- Your assignment -
Within the entries below, every line containing "turns" is to be copied.

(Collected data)
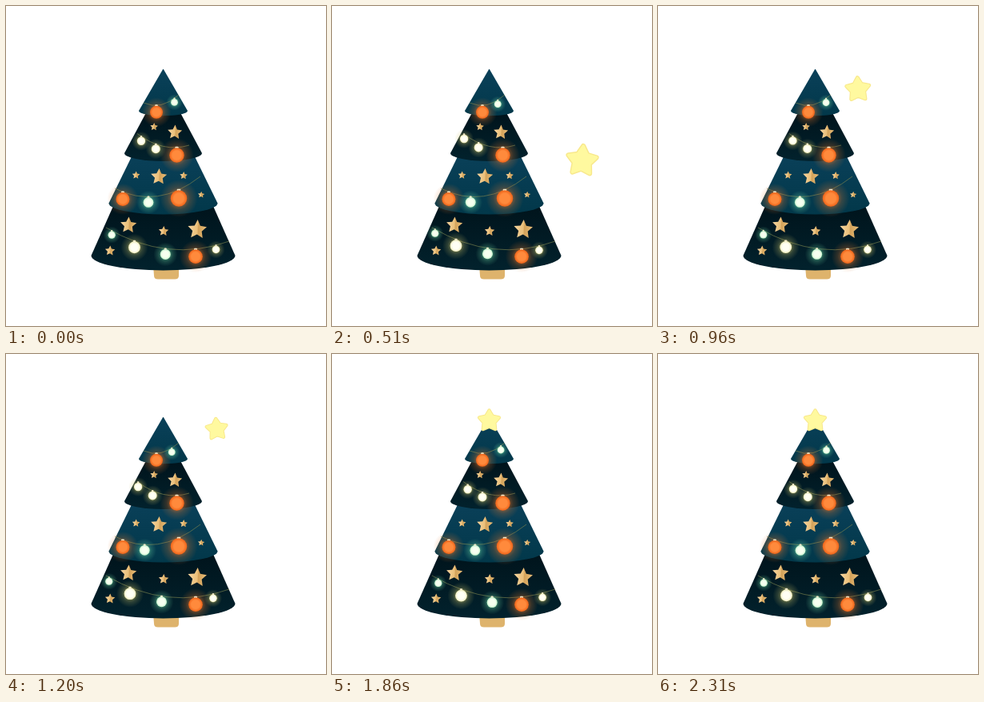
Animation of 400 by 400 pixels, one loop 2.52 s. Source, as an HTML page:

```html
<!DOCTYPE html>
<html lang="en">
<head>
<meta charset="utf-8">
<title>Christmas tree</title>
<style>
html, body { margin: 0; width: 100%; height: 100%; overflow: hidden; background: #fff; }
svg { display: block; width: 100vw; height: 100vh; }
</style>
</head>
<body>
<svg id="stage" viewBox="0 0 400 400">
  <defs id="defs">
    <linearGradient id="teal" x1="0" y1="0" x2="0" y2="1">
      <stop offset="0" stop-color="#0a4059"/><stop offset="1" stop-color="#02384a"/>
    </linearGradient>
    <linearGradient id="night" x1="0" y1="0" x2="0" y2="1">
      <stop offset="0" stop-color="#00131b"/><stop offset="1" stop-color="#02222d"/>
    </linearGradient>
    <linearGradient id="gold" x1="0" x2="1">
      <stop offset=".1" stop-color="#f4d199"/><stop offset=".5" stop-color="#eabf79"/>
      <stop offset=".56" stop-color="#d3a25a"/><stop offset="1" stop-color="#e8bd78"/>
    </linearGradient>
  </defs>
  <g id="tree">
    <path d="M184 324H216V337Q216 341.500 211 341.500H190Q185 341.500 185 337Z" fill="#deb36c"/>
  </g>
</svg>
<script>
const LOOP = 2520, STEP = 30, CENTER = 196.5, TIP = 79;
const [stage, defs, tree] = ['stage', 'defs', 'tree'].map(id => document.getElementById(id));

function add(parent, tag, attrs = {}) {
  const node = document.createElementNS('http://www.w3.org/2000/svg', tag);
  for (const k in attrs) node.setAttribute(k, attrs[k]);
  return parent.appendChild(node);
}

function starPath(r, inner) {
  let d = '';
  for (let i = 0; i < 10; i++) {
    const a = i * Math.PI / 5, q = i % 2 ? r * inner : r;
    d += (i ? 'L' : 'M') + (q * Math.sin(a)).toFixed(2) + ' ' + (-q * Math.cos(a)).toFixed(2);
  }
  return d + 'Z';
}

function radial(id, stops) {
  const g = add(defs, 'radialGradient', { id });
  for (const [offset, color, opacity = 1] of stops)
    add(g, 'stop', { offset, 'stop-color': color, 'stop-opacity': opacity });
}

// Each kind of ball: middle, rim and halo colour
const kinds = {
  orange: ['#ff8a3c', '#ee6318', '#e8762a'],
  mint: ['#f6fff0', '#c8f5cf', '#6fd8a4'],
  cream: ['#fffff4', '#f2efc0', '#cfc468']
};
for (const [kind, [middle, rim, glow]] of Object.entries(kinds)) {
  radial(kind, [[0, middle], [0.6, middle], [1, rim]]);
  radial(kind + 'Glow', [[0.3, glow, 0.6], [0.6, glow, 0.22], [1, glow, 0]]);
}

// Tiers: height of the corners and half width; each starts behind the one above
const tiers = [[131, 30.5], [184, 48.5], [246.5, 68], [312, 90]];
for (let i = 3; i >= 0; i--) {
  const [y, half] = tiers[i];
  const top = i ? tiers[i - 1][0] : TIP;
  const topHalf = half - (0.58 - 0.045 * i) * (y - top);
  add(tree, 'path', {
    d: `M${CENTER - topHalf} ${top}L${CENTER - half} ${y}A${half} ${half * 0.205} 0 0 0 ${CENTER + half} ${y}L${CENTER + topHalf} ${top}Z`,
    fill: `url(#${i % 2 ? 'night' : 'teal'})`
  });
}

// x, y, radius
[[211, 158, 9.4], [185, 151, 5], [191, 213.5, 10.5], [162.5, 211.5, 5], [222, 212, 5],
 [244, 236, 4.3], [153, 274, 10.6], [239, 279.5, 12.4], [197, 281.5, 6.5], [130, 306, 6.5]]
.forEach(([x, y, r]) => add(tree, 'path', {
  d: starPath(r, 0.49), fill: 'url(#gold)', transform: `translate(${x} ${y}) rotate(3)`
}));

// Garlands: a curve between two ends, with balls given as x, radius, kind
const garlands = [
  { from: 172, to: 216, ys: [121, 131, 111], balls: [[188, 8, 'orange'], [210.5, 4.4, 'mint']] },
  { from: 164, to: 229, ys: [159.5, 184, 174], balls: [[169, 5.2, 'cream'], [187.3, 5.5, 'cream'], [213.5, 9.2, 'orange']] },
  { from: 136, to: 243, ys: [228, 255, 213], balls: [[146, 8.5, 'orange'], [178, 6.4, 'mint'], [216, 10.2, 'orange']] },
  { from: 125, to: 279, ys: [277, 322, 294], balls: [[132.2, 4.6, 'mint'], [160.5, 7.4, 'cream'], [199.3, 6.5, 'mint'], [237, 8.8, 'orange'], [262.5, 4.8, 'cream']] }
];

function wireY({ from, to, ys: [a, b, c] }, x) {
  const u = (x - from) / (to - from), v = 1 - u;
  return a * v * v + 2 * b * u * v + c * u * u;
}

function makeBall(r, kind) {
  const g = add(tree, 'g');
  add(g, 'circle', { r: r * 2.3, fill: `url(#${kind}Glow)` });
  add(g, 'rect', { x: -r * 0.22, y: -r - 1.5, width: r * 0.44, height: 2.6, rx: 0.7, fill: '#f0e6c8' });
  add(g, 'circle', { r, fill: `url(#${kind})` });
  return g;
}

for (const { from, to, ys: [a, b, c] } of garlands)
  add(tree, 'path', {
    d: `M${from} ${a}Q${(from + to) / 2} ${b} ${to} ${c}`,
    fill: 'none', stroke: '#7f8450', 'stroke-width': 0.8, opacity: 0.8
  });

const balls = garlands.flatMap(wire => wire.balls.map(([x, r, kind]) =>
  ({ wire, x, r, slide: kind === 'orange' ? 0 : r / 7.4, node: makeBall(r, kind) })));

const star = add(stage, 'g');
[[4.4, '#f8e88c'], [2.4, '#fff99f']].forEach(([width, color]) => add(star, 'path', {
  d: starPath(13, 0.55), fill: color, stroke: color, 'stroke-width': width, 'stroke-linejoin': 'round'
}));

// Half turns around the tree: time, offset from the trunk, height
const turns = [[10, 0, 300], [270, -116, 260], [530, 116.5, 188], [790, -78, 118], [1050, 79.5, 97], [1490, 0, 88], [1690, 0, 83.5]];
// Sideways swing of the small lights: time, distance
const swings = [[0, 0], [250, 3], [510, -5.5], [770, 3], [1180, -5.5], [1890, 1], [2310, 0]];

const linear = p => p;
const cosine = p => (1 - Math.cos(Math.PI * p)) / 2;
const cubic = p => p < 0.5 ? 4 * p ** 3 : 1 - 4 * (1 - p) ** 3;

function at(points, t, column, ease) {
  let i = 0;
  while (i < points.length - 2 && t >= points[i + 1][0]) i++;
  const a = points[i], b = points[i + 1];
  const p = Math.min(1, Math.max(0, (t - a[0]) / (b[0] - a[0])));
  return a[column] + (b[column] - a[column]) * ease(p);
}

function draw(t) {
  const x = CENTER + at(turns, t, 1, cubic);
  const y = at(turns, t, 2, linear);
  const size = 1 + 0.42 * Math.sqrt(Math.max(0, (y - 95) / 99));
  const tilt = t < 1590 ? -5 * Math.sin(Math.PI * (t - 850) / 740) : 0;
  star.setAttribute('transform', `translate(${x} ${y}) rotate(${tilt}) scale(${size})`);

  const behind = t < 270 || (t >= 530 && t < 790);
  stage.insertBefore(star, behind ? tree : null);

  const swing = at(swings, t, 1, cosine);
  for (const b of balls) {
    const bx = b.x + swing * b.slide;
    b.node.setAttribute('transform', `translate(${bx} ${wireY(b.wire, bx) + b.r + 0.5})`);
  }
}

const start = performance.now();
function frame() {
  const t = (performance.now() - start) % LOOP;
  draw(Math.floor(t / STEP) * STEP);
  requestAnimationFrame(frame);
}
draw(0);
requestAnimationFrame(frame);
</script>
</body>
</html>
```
--
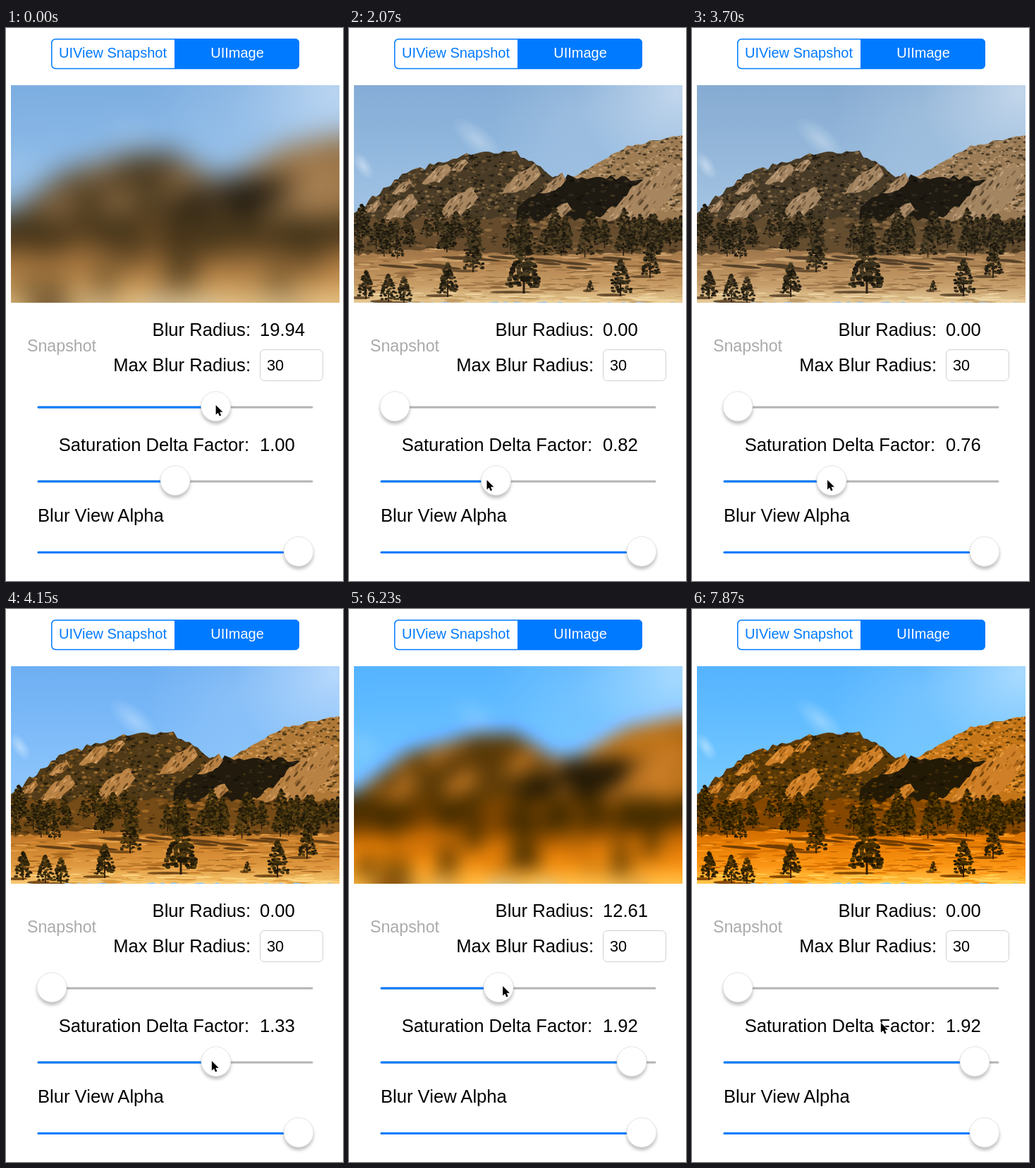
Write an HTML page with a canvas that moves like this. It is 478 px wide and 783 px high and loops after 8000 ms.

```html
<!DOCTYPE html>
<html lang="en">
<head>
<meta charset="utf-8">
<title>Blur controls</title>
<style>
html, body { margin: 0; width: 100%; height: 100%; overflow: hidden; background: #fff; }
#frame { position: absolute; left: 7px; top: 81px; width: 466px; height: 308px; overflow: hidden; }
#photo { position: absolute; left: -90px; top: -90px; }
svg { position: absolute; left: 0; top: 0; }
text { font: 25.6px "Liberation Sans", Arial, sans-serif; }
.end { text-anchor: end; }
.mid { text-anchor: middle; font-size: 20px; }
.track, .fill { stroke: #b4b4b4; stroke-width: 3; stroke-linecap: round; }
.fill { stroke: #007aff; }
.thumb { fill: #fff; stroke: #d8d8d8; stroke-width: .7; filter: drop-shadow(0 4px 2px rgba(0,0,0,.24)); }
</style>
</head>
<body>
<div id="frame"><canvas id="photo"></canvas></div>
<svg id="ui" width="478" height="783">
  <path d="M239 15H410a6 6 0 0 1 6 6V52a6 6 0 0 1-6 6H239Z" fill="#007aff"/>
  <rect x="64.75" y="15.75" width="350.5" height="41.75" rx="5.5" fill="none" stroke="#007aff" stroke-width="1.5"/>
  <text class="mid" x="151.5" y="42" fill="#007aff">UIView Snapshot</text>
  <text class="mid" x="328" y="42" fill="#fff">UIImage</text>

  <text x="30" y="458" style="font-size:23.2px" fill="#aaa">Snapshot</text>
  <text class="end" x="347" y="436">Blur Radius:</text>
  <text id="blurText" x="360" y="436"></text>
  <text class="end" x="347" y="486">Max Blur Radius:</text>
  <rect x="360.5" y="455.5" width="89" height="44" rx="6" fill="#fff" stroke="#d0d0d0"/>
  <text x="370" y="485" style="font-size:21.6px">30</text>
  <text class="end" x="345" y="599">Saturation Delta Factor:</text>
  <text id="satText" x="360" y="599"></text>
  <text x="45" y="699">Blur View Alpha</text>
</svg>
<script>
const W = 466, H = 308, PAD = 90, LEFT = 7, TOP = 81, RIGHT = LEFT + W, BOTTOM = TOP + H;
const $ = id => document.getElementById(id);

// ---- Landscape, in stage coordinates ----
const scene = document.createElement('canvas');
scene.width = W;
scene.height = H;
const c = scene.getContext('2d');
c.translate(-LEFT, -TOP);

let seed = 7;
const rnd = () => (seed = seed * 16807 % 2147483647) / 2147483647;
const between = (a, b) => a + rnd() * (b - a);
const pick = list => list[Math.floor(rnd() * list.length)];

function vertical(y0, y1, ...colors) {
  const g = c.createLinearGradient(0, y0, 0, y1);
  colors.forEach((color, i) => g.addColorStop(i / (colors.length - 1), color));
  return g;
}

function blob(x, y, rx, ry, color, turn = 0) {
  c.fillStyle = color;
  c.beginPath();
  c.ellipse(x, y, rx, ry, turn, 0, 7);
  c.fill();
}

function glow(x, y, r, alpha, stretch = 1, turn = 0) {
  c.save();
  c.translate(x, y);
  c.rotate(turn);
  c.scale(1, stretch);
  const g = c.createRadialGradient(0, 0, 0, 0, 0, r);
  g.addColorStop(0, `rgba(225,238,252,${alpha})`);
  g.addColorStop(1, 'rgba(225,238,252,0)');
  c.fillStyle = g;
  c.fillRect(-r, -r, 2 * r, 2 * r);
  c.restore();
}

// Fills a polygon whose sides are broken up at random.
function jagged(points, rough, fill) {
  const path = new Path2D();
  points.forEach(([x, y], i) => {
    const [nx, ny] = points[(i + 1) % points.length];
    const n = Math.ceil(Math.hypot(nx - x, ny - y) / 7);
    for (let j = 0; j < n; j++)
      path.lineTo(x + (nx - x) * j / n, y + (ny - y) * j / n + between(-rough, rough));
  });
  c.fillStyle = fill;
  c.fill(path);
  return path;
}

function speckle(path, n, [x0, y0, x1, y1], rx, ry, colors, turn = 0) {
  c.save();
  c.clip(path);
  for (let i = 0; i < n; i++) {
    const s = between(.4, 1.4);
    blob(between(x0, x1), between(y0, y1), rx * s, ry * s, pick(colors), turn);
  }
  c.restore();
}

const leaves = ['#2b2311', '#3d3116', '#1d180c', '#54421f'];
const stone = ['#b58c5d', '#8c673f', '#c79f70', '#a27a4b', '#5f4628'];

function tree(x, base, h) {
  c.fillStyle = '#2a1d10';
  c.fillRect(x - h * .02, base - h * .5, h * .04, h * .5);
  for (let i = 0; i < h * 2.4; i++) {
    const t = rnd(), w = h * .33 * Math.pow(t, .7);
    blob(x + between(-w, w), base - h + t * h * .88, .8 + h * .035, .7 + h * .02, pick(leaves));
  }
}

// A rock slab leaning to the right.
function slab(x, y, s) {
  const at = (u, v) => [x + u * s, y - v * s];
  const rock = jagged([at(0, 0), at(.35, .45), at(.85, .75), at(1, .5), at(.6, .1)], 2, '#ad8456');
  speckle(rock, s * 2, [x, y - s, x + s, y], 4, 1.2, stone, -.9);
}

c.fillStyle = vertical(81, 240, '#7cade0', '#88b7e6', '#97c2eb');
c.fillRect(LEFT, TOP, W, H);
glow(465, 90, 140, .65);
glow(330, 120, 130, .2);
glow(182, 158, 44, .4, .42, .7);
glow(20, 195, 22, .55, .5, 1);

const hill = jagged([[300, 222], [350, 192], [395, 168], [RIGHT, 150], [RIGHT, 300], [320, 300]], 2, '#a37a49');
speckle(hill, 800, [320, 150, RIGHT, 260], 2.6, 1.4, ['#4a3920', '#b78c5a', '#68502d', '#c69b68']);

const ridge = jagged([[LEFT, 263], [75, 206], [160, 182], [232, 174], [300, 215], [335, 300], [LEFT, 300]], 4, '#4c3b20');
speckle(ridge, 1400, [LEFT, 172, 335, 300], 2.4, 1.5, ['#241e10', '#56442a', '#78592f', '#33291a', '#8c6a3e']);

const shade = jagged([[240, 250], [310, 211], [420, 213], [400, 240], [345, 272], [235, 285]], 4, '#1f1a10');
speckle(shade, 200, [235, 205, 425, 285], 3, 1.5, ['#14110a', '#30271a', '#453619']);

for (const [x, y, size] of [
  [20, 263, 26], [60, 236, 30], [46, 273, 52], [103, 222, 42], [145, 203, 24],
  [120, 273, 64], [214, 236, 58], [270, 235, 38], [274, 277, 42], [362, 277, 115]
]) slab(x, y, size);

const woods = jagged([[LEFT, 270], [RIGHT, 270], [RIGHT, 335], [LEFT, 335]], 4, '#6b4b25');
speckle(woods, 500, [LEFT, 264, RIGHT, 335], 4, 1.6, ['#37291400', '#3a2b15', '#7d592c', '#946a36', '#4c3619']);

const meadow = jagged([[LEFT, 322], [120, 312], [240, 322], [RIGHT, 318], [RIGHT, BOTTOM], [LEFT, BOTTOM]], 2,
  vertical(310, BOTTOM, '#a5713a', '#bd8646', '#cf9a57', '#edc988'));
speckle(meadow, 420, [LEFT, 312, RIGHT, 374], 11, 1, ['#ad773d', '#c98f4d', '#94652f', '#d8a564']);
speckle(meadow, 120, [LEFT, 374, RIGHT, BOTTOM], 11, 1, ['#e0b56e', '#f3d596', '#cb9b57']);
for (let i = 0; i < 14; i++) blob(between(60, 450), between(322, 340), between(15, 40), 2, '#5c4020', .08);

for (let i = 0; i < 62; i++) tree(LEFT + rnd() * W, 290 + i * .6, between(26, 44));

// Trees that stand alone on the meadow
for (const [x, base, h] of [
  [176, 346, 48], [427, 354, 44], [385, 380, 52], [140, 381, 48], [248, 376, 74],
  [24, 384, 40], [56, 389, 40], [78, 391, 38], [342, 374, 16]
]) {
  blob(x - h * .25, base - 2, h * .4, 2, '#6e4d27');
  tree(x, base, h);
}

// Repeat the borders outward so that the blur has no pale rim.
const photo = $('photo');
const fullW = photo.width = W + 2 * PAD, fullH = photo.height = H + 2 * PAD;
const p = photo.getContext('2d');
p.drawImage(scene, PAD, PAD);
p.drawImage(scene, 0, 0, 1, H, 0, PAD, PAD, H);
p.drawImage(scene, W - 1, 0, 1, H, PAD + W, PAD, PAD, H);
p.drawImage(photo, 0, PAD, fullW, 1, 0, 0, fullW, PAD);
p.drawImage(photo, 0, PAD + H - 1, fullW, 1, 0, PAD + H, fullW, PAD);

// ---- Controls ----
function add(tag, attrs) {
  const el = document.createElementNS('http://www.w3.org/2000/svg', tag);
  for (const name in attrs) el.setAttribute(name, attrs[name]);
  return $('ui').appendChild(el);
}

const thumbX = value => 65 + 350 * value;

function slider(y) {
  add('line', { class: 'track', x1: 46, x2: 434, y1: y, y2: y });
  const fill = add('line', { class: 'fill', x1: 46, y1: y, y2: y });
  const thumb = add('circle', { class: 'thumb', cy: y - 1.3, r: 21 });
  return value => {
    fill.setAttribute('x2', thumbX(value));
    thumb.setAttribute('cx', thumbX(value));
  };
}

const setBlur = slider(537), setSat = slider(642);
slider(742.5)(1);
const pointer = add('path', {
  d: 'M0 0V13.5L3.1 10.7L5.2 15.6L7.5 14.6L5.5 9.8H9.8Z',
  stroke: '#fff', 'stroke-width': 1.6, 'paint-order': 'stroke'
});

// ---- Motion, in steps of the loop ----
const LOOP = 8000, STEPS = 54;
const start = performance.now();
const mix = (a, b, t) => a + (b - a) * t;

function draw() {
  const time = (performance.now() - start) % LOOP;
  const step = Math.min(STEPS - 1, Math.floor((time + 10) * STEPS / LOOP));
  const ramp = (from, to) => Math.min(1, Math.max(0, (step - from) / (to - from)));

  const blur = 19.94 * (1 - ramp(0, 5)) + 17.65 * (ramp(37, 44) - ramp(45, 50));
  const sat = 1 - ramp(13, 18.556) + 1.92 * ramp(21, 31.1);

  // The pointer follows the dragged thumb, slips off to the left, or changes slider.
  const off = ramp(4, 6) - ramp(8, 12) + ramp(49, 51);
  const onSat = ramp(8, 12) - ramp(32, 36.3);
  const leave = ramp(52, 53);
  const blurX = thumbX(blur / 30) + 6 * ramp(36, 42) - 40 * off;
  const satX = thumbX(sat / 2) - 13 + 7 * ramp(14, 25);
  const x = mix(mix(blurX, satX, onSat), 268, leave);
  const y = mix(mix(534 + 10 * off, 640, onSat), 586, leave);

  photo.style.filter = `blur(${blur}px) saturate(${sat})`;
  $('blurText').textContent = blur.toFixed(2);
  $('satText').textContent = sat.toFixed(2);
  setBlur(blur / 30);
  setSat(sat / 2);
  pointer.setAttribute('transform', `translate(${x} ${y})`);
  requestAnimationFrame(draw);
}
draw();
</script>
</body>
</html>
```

- Result of this exercise -
// Half turns around the tree: time, offset from the trunk, height
const turns = [[10, 0, 300], [270, -116, 260], [530, 116.5, 188], [790, -78, 118], [1050, 79.5, 97], [1490, 0, 88], [1690, 0, 83.5]];
  const x = CENTER + at(turns, t, 1, cubic);
  const y = at(turns, t, 2, linear);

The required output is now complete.